(Source texts of formatted documents)
>>>>>

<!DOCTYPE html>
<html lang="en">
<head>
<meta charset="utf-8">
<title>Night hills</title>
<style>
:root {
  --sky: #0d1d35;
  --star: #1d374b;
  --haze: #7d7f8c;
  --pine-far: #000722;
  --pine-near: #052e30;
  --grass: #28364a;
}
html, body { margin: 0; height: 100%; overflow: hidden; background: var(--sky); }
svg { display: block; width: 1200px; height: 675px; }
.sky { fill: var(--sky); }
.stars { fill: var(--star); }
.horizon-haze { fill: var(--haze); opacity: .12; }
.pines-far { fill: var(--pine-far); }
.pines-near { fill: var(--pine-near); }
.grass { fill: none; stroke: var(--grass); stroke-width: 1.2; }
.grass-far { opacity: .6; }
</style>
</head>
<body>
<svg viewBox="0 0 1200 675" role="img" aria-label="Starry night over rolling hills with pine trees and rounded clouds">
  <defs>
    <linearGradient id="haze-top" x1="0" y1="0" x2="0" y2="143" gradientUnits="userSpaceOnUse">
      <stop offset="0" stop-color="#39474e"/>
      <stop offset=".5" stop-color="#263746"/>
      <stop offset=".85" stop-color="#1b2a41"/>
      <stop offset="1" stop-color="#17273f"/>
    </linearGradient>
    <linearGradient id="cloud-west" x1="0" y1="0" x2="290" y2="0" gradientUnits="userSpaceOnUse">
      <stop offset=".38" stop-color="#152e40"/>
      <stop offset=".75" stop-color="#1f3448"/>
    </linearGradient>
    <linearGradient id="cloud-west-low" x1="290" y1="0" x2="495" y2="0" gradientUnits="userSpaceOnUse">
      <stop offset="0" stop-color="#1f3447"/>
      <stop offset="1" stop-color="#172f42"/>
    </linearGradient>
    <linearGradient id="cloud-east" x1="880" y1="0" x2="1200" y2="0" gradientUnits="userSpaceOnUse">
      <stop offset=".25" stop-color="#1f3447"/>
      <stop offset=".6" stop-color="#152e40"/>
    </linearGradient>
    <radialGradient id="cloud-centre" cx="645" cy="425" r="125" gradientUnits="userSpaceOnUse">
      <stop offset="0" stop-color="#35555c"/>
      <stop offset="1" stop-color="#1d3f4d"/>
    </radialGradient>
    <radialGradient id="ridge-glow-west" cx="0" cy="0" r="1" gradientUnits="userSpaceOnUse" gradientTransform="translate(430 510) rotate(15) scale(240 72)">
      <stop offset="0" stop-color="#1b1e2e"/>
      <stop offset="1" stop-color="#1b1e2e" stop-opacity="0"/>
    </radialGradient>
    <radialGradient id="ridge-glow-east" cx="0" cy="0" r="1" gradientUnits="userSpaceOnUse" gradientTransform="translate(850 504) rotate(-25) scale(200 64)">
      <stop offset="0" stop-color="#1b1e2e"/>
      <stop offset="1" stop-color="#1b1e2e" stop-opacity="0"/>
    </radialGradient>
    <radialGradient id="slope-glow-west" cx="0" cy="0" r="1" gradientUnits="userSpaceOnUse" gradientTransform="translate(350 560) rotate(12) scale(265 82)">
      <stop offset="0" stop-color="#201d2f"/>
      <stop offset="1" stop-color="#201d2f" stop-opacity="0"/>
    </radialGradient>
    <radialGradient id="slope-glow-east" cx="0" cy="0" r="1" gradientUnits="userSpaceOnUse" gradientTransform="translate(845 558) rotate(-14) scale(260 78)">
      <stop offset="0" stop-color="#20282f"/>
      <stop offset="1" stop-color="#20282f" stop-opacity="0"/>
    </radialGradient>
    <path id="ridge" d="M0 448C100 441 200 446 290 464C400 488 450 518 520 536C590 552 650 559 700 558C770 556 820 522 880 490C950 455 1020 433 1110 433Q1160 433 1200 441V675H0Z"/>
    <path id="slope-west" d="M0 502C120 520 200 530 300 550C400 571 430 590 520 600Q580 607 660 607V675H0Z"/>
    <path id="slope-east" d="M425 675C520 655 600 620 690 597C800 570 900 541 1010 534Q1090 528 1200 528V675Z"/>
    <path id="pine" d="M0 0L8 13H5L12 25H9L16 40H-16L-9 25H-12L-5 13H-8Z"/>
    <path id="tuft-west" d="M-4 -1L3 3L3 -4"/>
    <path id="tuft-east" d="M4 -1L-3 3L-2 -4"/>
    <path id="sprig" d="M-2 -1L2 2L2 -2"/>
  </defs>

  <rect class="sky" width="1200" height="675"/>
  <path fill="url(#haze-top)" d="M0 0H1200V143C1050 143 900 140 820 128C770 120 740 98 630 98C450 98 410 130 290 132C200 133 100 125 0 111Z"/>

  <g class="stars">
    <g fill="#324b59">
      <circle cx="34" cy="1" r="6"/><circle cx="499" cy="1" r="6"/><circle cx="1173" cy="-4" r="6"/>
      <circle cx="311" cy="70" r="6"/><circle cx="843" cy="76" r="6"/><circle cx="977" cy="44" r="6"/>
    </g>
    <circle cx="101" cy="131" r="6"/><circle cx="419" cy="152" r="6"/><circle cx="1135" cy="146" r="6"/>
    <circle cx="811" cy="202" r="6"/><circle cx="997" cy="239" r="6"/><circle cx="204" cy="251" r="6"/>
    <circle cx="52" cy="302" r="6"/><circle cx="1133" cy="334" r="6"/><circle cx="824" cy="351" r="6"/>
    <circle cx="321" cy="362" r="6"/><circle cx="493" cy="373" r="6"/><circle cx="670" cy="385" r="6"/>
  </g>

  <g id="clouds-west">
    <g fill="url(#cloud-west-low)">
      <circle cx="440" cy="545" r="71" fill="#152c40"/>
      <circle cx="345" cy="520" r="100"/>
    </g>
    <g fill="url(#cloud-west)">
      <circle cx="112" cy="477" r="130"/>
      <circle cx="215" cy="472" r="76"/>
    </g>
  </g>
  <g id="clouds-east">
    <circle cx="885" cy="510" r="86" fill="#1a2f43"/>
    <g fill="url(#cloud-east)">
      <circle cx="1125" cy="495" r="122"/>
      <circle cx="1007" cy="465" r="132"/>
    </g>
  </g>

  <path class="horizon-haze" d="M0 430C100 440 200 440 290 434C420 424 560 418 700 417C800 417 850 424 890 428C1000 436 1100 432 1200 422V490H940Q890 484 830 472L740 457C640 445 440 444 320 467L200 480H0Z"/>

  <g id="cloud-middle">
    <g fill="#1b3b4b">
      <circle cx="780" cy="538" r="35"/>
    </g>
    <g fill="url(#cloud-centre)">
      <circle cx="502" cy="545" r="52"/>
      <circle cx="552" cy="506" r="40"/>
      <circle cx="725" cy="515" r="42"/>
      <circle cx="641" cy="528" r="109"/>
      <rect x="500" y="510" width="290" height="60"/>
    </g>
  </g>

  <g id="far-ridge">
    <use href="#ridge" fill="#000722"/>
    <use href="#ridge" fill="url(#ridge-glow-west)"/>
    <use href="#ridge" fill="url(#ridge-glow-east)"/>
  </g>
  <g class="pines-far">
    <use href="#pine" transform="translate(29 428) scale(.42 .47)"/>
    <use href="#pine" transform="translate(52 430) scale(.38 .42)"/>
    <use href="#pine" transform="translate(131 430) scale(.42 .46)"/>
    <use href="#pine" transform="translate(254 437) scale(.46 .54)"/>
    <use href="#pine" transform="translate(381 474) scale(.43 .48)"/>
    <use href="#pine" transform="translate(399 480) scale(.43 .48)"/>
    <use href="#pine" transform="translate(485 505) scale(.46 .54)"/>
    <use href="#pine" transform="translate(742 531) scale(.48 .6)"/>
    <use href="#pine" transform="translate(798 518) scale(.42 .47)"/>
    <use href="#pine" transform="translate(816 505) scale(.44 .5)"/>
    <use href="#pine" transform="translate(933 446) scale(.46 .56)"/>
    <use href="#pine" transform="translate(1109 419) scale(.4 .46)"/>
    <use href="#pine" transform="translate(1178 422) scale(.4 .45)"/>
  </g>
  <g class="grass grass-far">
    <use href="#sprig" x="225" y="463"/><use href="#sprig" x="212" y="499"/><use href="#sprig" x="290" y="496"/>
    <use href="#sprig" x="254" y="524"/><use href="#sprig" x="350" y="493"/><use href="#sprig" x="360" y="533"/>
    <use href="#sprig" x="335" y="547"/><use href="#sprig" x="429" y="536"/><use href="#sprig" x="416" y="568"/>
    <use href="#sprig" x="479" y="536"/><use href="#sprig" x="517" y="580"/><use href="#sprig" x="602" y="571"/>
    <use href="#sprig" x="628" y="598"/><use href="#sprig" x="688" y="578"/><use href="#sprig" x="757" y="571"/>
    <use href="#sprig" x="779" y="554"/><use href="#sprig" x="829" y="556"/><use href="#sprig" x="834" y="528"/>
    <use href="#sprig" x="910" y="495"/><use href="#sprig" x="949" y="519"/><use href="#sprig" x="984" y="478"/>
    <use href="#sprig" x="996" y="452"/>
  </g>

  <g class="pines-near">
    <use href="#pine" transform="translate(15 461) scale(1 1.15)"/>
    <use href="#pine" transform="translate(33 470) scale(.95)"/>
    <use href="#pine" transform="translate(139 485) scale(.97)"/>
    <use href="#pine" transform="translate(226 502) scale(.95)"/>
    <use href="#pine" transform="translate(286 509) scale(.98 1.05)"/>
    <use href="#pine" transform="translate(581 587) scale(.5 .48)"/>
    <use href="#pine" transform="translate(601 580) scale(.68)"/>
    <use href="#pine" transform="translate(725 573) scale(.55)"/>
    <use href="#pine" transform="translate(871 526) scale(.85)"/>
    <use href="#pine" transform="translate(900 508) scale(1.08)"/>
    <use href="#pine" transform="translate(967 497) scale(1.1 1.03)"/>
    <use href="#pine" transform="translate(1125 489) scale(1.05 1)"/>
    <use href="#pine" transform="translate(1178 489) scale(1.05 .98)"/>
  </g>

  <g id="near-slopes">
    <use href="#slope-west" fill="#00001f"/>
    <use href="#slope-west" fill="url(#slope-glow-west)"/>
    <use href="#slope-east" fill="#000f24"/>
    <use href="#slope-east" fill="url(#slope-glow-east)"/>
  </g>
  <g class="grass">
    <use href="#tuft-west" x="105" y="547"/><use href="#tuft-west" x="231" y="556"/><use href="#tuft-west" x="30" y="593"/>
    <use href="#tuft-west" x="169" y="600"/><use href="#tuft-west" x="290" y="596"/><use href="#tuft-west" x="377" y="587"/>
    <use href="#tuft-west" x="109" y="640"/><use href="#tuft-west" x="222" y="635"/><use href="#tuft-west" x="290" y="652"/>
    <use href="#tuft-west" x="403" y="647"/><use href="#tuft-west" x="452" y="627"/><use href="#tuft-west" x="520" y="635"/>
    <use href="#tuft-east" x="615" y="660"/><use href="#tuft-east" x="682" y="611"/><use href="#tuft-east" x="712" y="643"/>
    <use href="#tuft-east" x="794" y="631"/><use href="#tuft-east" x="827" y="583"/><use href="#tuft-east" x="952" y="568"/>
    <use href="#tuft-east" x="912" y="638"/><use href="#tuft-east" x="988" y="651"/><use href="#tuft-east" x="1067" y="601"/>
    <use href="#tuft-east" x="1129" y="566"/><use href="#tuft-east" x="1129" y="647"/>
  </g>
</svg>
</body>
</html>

<<<<<

[EXERCISE BRIEF]
Output the data exactly, from the first line through the line that holds "0; height: 100%;", so that no later line appears.

[ANSWER TO THIS EXERCISE]
<!DOCTYPE html>
<html lang="en">
<head>
<meta charset="utf-8">
<title>Night hills</title>
<style>
:root {
  --sky: #0d1d35;
  --star: #1d374b;
  --haze: #7d7f8c;
  --pine-far: #000722;
  --pine-near: #052e30;
  --grass: #28364a;
}
html, body { margin: 0; height: 100%; overflow: hidden; background: var(--sky); }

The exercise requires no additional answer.